There’s evil and amorality in DEADFALL, sure, but it’s evil with a fashion-conscious, TV-aware, arthouse look. Olivia Wilde looks great in a mini-skirt standing in the snow until you start to wonder why she’s so underdressed in the first place. Her character looks soft and sweet sometimes, then hard and cruel other times. Bana as Addison is so blackhearted that you cheer when that doomed Indian slices his finger off and the character of Jay is given a completely extraneous backstory, introduced accidentally killing his former boxing trainer (or maybe not – it’s unclear) a couple of hours after being released from prison for throwing a fight. This has no bearing on the rest of the story but typical of a first-time screenwriter to try to establish a character with a big violent event rather than realistic development. The romance between Eliza and Jay is entirely too convenient and not especially believable nor is a subplot where Addison stumbles on a remote cabin at the exact moment a drunk abusive stepfather is forcing his wife and her kids outside into the deadly cold (that guy doesn’t last long). DEADFALL is a contemporary thriller yet female cop Hanna is treated like it’s the Eisenhower era. She’s ordered kept on the sidelines during the investigation of the trooper’s death by her cartoonishly sexist police chief father (Treat Williams) because she’s female. “What if you have to change your tampon?” she’s asked in a most awkward line of dialog. The only real surprise in DEADFALL is how such a talented cast failed to see what a miserable script they were signing on to. Since the screenplay is such a dog, the filmmakers wisely play up the weather. DEADFALL is set against the snowy winter of Michigan in a blizzard so thick that the police use snowmobiles to get around. Cinematographer Shane Hurlbut brings a wintry mood to a film that really does feel cold, and not in a staged, Hollywood sense (the film’s original title was COLD BLOOD). DEADFALL goes down easy enough but it’s a joyride without the joy and offers little to recommend…….except of course that nude scene from Olivia Wilde (which, for a lot of guys I know, may be enough).

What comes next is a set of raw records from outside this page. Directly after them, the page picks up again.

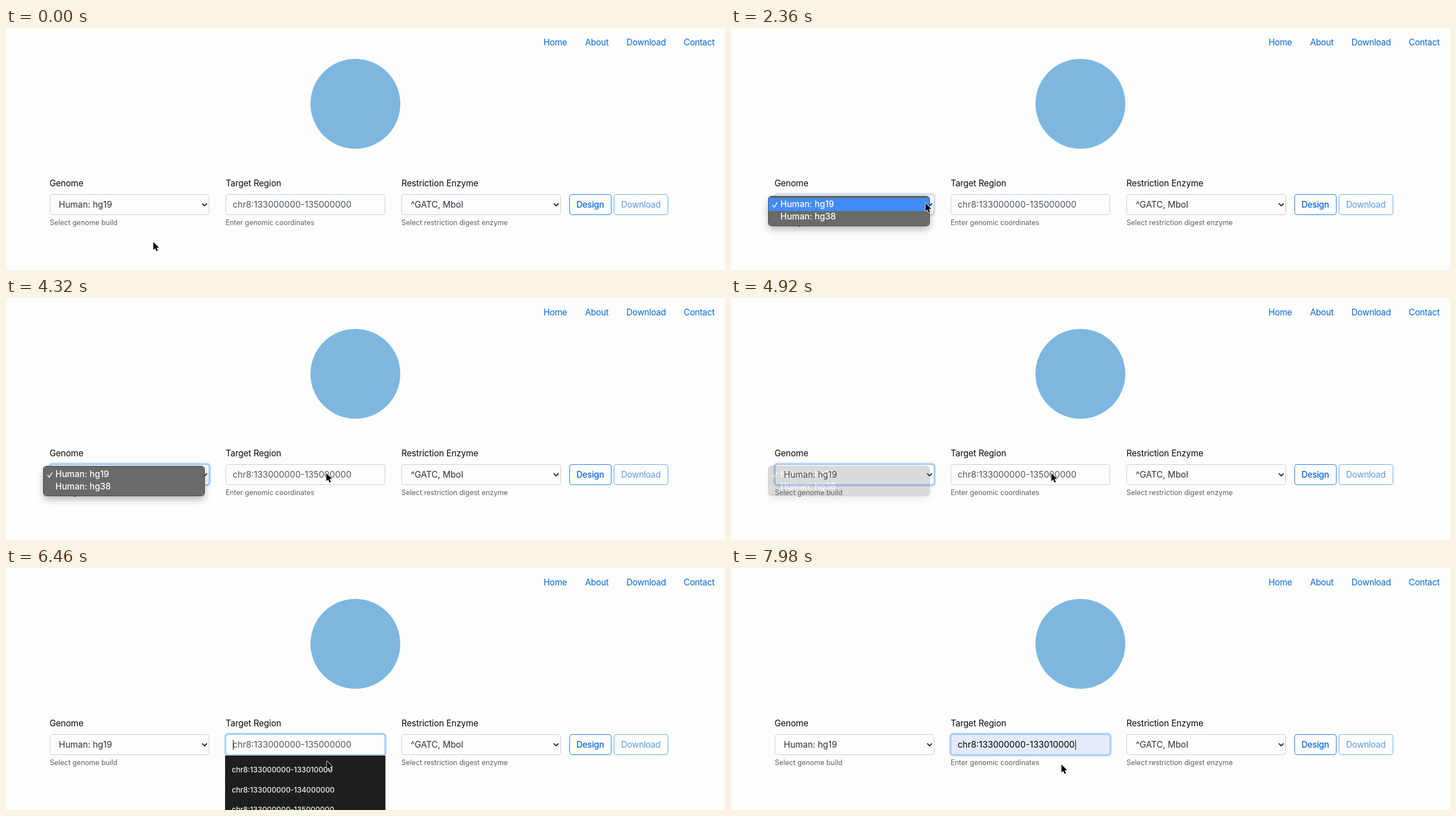
An HTML page for the animation above (8000 ms loop, 1280x431 px).

```html
<!DOCTYPE html>
<html lang="en">
<head>
<meta charset="utf-8">
<title>Probe design form</title>
<style>
  html, body { margin: 0; width: 100%; height: 100%; overflow: hidden; background: #fdfdfc; }
  svg { display: block; width: 100vw; height: 100vh; }
  text { font: 15.3px Inter, "Liberation Sans", sans-serif; letter-spacing: -.007em; fill: #07090c; white-space: pre; }
  .link { fill: #0668dc; letter-spacing: -.018em; }
  .strong { font-weight: 500; }
  .value { font-size: 15.4px; letter-spacing: 0; fill: #2c3238; }
  .hint { font-size: 12.5px; letter-spacing: -.02px; fill: #5a626b; }
  .placeholder { fill: #50575f; }
  .typed { fill: #000; }
  .item { font-size: 13px; font-weight: 500; letter-spacing: 0; fill: #f1f1f1; }
  .menu text { fill: #fff; font-weight: 500; letter-spacing: 0; }
  .box { fill: #fdfdfe; stroke: #c6ccd8; }
  .button { fill: none; stroke: #167df0; }
  .disabled { opacity: .65; }
  .line { fill: none; stroke-width: 2; stroke-linecap: round; stroke-linejoin: round; }

  /* every part shares one 8 s loop; 1% is 80 ms */
  .part { animation: 8s linear infinite; }
  .hard { animation-timing-function: step-end; }
  .pointer { animation-name: travel; animation-timing-function: ease-in-out; }
  .genome-focus { animation-name: genome-focus; }
  .region-focus { animation-name: region-focus; }
  .menu { animation-name: menu; }
  .marked { animation-name: marked; }
  .list { animation-name: list; }
  .empty { animation-name: empty; }
  .chosen { animation-name: chosen; }
  .waiting { animation-name: waiting; }
  .caret { animation: blink 1s step-end -.58s infinite; }

  @keyframes travel {
    0%, 1% { transform: translate(262px, 381px); }
    10%, 14% { transform: translate(330px, 323px); }
    20%, 41.5% { transform: translate(346px, 312px); }
    51%, 74% { transform: translate(570px, 312px); }
    79%, 84% { transform: translate(571px, 344px); }
    92%, 100% { transform: translate(588px, 350px); }
  }
  @keyframes genome-focus {
    0%, 28.75% { opacity: 0; }
    30.6%, 67.75% { opacity: 1; }
    69.6%, 100% { opacity: 0; }
  }
  @keyframes region-focus {
    0%, 67.75% { opacity: 0; }
    69.6%, 100% { opacity: 1; }
  }
  @keyframes menu {
    0%, 28.49% { opacity: 0; }
    28.5%, 60.25% { opacity: 1; }
    61.5% { opacity: .24; }
    63%, 100% { opacity: 0; }
  }
  @keyframes marked { 0% { opacity: 1; } 42.5%, 100% { opacity: 0; } }
  @keyframes list { 0% { opacity: 0; } 69.5% { opacity: 1; } 96.25%, 100% { opacity: 0; } }
  @keyframes empty { 0% { opacity: 1; } 96.25%, 100% { opacity: 0; } }
  @keyframes chosen { 0% { opacity: 0; } 96.25%, 100% { opacity: 1; } }
  @keyframes waiting { 0% { opacity: 0; } 67.75% { opacity: 1; } 96.25%, 100% { opacity: 0; } }
  @keyframes blink { 0% { opacity: 1; } 50%, 100% { opacity: 0; } }
</style>
</head>
<body>
<svg viewBox="0 0 1280 431">
  <defs>
    <rect id="field" x=".5" y=".5" width="283" height="36" rx="4"/>
    <path id="chevron" class="line" d="M271.8 17l3.7 3.8 3.7-3.8" stroke="#2d3238"/>
    <g id="focus" fill="none">
      <rect x="-1.1" y="-1.1" width="286.2" height="39.2" rx="5.5" stroke="#007bff" stroke-opacity=".26" stroke-width="3.2"/>
      <use href="#field" stroke="#76b5f8"/>
    </g>
    <filter id="soft" x="-20%" y="-50%" width="140%" height="220%">
      <feGaussianBlur stdDeviation="7"/>
    </filter>
    <clipPath id="rounded"><rect x="67" y="300" width="286" height="52" rx="5"/></clipPath>
  </defs>

  <rect width="1280" height="431" fill="#fdfdfc"/>

  <text class="link" x="957" y="31">Home</text>
  <text class="link" x="1031" y="31">About</text>
  <text class="link" x="1104.5" y="31">Download</text>
  <text class="link" x="1206.5" y="31">Contact</text>

  <circle cx="622" cy="135" r="80" fill="#7db7e0"/>

  <text x="77.5" y="282">Genome</text>
  <text x="391" y="282">Target Region</text>
  <text x="704" y="282">Restriction Enzyme</text>

  <g transform="translate(78 296)">
    <use href="#field" class="box"/>
    <use href="#focus" class="part genome-focus"/>
    <use href="#chevron"/>
    <text class="value" x="16" y="24">Human: hg19</text>
    <text class="hint" x="0" y="55">Select genome build</text>
  </g>

  <g transform="translate(391 296)">
    <use href="#field" class="box"/>
    <use href="#field" class="part hard chosen" fill="#e4ebfb"/>
    <use href="#focus" class="part region-focus"/>
    <text class="value placeholder part hard empty" x="12.5" y="24">chr8:133000000-135000000</text>
    <g class="part hard chosen">
      <text class="value typed" x="12.5" y="24">chr8:133000000-133010000</text>
      <rect x="222" y="10" width="1" height="18"/>
    </g>
    <g class="part hard waiting"><rect class="caret" x="13" y="10" width="1" height="18"/></g>
    <text class="hint" x="0" y="55">Enter genomic coordinates</text>
  </g>

  <g transform="translate(704 296)">
    <use href="#field" class="box"/>
    <use href="#chevron"/>
    <text class="value" x="16.5" y="24">^GATC, MboI</text>
    <text class="hint" x="0" y="55">Select restriction digest enzyme</text>
  </g>

  <rect class="button" x="1003.5" y="296.5" width="74" height="36" rx="4"/>
  <text class="link strong" x="1015.5" y="320">Design</text>
  <g class="disabled">
    <rect class="button" x="1082.5" y="296.5" width="96" height="36" rx="4"/>
    <text class="link" x="1095" y="320">Download</text>
  </g>

  <g class="part menu">
    <rect x="67" y="306" width="286" height="52" rx="6" opacity=".3" filter="url(#soft)"/>
    <rect x="67" y="300" width="286" height="52" rx="5" fill="#6b6a69"/>
    <rect class="part hard marked" x="67" y="303" width="286" height="23" fill="#418cf9" clip-path="url(#rounded)"/>
    <rect x="66.5" y="299.5" width="287" height="53" rx="5" fill="none" stroke="#444448"/>
    <path class="line" d="M74.2 315.6l2.8 3.5 5-8" stroke="#fff" style="stroke-width:1.5"/>
    <text x="88" y="319">Human: hg19</text>
    <text x="88" y="341">Human: hg38</text>
  </g>

  <g class="part hard list">
    <path d="M390 334h285.5v97H390z" fill="#1e1e21"/>
    <text class="item" x="402" y="364">chr8:133000000-133010000</text>
    <text class="item" x="402" y="399.5">chr8:133000000-134000000</text>
    <text class="item" x="402" y="435">chr8:133000000-135000000</text>
  </g>

  <g class="part pointer">
    <path d="M.3 0v14.2l3.2-3 2.3 5.3 2.5-1.1-2.3-5.1h4.5z" stroke="#fff" stroke-width="1.6" stroke-linejoin="round" paint-order="stroke"/>
  </g>
</svg>
</body>
</html>
```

2 of 5 Stars
DEADFALL opens in St. Louis today at Landmark’s Plaza Frontenac Theater